▶ [EXERCISE REQUIREMENTS] Only lines containing the word "pupil" are needed; pull them out of the material.

##### GIVEN RECORDS #####

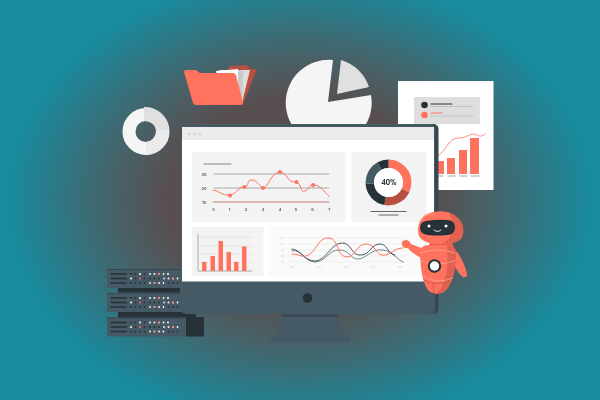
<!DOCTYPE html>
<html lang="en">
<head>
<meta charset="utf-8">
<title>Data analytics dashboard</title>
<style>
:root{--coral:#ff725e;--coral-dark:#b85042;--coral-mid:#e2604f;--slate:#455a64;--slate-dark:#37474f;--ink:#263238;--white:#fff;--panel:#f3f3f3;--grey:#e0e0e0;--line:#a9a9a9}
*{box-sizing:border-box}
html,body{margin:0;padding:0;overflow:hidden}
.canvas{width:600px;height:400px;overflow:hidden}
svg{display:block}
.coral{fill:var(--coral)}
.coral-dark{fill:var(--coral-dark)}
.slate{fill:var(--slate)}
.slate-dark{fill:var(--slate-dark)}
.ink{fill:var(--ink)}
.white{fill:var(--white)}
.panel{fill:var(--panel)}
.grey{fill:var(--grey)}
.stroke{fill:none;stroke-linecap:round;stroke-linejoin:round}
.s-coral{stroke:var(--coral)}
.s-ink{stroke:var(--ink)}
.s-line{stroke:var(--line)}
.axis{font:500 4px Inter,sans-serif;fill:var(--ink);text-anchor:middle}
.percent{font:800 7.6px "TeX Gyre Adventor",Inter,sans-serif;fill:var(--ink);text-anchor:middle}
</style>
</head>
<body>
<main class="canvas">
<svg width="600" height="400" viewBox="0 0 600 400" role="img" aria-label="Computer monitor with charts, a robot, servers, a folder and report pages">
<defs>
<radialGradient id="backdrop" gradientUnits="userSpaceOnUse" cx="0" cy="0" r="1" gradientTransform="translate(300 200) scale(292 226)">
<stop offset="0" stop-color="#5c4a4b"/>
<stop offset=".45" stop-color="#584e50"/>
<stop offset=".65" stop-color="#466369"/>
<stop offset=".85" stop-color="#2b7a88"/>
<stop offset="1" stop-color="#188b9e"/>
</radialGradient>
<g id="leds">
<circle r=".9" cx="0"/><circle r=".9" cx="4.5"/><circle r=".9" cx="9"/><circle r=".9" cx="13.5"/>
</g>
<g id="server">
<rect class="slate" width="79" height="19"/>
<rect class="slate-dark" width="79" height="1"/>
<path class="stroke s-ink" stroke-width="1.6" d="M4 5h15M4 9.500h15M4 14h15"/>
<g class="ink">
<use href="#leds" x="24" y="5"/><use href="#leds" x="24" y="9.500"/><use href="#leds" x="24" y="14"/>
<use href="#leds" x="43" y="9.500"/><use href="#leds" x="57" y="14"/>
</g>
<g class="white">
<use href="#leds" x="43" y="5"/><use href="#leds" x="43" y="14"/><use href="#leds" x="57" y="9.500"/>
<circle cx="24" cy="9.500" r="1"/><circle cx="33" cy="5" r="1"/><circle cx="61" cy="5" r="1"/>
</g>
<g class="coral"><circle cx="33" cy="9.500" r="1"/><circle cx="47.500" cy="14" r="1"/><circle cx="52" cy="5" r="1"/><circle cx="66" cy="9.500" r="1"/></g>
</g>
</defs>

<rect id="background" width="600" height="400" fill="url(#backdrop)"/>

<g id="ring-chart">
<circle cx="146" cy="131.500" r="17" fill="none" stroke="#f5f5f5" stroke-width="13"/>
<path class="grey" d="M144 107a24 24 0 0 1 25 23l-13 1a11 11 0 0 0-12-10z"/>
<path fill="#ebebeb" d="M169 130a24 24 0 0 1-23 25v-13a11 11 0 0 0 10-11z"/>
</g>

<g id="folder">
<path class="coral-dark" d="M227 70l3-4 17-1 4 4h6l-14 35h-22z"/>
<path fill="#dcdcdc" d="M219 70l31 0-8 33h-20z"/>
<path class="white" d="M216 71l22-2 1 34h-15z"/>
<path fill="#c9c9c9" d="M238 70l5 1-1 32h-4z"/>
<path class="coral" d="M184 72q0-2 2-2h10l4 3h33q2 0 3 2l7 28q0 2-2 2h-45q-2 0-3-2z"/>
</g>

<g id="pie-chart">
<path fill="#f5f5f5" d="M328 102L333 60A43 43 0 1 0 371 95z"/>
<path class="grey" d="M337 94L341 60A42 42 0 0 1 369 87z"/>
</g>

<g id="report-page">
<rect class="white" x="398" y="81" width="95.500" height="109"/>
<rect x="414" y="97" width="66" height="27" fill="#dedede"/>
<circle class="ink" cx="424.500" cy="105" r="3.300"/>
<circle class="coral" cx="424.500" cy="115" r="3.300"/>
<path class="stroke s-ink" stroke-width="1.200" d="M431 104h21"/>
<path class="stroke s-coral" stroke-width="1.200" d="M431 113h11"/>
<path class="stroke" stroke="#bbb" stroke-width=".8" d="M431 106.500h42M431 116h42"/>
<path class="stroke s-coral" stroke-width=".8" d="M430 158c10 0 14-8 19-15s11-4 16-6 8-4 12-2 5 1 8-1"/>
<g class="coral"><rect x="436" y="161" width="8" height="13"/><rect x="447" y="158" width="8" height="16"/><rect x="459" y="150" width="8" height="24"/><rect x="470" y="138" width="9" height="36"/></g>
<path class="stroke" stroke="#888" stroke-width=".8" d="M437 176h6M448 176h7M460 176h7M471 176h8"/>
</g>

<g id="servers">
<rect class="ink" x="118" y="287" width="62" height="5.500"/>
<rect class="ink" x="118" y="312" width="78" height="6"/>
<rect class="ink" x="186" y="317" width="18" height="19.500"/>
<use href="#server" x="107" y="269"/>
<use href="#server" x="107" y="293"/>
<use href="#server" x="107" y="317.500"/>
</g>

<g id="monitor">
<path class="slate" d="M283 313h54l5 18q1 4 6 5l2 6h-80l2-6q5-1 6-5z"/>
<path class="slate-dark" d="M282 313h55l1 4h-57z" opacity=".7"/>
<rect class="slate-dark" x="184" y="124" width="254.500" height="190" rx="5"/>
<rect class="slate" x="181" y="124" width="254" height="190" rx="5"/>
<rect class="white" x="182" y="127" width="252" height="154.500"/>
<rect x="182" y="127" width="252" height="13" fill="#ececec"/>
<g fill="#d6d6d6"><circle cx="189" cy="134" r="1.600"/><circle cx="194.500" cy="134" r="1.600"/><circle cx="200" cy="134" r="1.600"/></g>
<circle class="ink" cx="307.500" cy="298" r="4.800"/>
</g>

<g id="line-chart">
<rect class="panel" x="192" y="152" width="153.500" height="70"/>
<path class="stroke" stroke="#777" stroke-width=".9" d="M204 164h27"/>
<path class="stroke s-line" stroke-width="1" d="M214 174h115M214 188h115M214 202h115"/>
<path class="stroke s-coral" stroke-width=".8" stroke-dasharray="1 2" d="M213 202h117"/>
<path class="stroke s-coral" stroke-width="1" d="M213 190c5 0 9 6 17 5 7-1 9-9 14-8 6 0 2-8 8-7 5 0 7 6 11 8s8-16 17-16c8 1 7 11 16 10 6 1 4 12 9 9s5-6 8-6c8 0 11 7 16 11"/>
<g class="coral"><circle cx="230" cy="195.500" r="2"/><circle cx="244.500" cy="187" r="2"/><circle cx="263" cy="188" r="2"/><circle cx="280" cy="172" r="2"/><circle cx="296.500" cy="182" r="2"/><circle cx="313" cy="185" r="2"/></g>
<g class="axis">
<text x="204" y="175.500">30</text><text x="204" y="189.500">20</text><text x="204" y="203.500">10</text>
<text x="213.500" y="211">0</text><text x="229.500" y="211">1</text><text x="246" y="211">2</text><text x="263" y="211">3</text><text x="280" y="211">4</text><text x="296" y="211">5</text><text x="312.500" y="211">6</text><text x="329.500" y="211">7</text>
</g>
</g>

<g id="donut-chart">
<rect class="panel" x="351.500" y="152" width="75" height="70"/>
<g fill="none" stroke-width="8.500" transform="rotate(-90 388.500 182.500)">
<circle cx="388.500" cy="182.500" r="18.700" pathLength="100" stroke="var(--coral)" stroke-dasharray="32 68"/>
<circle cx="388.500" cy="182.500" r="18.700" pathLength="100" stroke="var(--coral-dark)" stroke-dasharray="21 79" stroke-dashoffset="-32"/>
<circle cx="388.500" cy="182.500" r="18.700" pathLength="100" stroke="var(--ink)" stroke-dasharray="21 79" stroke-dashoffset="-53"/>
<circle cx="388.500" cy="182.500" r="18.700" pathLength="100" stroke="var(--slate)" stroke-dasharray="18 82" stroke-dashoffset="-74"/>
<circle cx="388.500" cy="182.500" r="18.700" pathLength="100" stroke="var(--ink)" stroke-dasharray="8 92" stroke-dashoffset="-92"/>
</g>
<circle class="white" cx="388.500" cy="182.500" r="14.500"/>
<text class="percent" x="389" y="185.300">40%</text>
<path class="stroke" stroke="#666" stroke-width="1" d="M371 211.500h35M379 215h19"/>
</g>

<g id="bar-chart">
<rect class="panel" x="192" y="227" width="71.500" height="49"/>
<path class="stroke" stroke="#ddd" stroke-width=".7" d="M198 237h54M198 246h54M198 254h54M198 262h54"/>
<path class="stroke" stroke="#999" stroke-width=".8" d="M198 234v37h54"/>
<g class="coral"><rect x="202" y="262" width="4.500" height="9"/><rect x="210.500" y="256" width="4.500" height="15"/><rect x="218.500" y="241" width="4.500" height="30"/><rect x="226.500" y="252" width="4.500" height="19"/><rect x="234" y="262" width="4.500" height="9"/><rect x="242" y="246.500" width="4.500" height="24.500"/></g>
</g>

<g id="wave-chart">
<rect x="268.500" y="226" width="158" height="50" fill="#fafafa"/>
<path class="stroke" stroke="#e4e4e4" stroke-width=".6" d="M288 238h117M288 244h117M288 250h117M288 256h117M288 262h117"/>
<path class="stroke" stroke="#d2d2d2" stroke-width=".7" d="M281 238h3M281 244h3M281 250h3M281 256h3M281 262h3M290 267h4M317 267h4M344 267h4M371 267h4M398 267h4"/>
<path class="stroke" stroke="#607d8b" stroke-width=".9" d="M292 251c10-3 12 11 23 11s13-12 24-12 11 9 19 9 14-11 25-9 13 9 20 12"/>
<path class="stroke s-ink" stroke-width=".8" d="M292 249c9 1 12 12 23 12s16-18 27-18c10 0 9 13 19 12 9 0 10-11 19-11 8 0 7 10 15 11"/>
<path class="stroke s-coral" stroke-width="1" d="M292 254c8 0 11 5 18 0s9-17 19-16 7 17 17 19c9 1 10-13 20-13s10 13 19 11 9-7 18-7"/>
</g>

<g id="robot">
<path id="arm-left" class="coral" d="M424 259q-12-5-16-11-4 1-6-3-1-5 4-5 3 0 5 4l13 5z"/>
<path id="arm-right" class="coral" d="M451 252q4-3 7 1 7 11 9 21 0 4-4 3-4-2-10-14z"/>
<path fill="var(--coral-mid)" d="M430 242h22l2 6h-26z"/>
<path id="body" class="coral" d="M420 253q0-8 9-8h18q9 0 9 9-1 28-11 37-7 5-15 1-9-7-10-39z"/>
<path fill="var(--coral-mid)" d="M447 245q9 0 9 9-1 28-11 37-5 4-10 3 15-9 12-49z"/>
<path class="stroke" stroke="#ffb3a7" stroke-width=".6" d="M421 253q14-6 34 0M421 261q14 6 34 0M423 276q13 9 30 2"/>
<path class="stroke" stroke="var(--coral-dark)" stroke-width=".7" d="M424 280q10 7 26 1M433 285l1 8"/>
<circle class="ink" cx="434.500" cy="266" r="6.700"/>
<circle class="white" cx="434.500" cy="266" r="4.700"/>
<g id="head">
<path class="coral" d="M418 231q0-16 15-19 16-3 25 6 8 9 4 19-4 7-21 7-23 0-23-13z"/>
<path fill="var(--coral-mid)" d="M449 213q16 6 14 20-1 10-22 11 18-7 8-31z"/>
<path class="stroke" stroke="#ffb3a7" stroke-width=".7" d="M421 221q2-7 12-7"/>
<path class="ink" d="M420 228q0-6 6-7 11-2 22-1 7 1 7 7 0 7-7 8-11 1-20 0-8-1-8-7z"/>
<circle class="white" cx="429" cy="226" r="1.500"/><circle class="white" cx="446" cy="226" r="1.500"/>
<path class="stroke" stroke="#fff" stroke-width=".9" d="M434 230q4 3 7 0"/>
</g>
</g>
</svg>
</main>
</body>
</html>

#####
##### GIVEN RECORDS #####

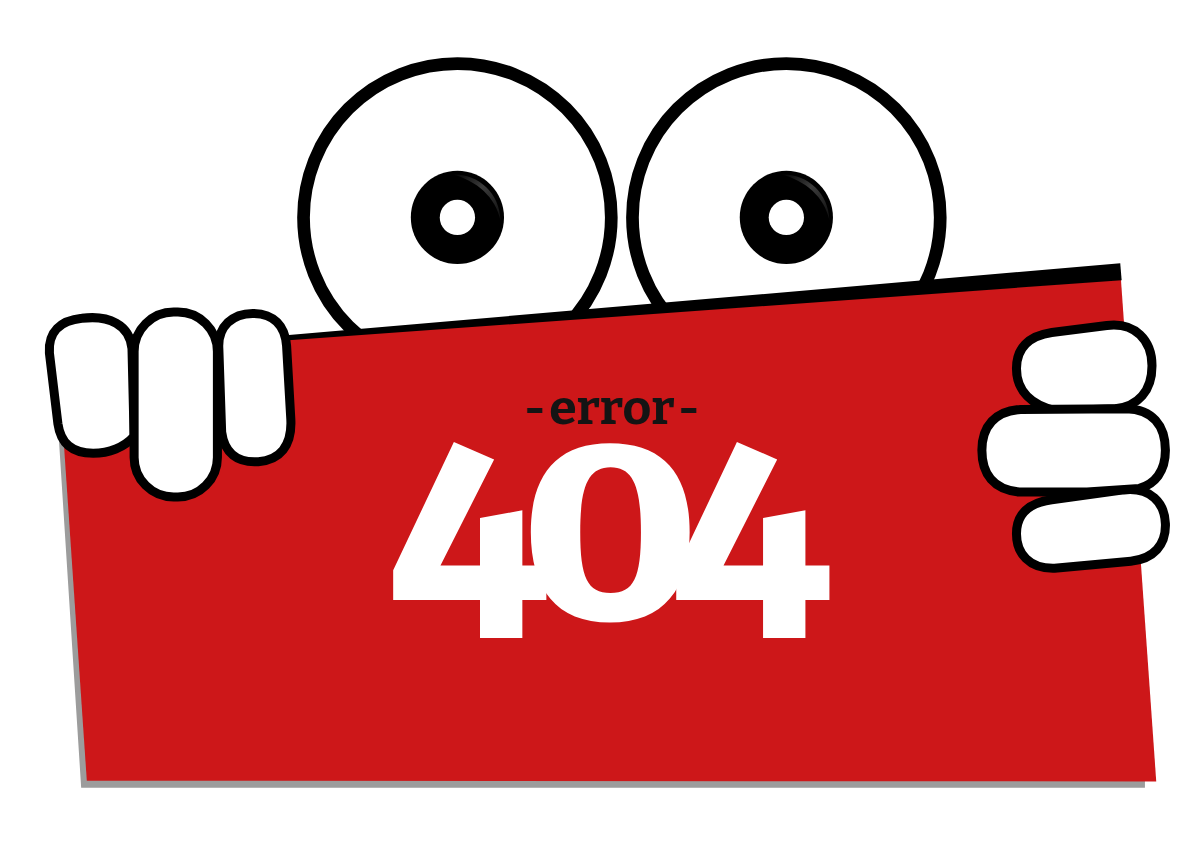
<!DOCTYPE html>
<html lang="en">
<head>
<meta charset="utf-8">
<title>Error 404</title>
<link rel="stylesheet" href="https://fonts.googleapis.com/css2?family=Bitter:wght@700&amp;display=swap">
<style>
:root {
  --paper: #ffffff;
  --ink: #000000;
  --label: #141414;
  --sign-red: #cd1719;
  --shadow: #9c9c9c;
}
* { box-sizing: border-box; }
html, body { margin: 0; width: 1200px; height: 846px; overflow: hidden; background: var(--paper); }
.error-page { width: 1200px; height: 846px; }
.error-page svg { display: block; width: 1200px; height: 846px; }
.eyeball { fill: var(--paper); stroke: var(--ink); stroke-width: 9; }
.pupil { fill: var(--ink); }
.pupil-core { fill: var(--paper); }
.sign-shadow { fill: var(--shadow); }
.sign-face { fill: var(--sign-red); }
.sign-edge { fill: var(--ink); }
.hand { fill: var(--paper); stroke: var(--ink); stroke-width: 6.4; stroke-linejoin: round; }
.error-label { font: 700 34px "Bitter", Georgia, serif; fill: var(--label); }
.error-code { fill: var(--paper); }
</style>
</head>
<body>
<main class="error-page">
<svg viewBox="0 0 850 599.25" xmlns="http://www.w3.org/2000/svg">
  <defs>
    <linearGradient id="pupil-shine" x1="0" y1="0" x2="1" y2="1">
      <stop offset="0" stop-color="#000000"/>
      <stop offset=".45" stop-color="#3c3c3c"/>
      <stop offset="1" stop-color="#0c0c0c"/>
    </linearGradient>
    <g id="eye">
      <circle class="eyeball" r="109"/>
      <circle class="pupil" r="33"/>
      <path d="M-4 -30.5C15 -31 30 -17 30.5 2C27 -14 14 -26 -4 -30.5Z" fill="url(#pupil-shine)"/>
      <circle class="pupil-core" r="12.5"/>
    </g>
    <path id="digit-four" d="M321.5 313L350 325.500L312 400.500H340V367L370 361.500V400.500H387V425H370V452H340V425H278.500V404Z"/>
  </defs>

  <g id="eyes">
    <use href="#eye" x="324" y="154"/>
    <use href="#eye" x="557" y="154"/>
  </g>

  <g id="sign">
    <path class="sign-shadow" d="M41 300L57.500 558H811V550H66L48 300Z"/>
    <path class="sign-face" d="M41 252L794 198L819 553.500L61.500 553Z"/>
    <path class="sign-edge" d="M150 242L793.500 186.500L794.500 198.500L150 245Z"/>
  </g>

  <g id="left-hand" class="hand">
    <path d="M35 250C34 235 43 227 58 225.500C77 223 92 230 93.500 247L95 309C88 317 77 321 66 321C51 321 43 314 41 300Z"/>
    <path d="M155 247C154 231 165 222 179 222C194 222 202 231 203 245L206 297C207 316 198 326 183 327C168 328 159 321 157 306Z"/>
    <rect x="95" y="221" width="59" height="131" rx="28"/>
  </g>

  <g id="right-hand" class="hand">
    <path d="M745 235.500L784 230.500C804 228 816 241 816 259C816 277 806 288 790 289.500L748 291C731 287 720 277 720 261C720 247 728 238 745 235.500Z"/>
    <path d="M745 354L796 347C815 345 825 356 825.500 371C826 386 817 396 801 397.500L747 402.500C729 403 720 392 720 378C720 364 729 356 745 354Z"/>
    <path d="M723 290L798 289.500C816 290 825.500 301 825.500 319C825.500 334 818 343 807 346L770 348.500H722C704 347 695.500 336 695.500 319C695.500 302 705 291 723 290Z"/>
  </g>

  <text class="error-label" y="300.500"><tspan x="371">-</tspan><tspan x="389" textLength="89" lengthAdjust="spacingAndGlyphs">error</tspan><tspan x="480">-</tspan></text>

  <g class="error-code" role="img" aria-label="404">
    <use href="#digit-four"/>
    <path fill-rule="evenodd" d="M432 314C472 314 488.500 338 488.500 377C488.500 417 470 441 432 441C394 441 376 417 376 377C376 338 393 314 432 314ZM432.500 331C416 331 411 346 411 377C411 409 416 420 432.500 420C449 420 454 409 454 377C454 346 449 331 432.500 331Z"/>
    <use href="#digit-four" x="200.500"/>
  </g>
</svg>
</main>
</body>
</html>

#####

▶ [YOUR SOLUTION]
.pupil { fill: var(--ink); }
.pupil-core { fill: var(--paper); }
    <linearGradient id="pupil-shine" x1="0" y1="0" x2="1" y2="1">
      <circle class="pupil" r="33"/>
      <path d="M-4 -30.5C15 -31 30 -17 30.5 2C27 -14 14 -26 -4 -30.5Z" fill="url(#pupil-shine)"/>
      <circle class="pupil-core" r="12.5"/>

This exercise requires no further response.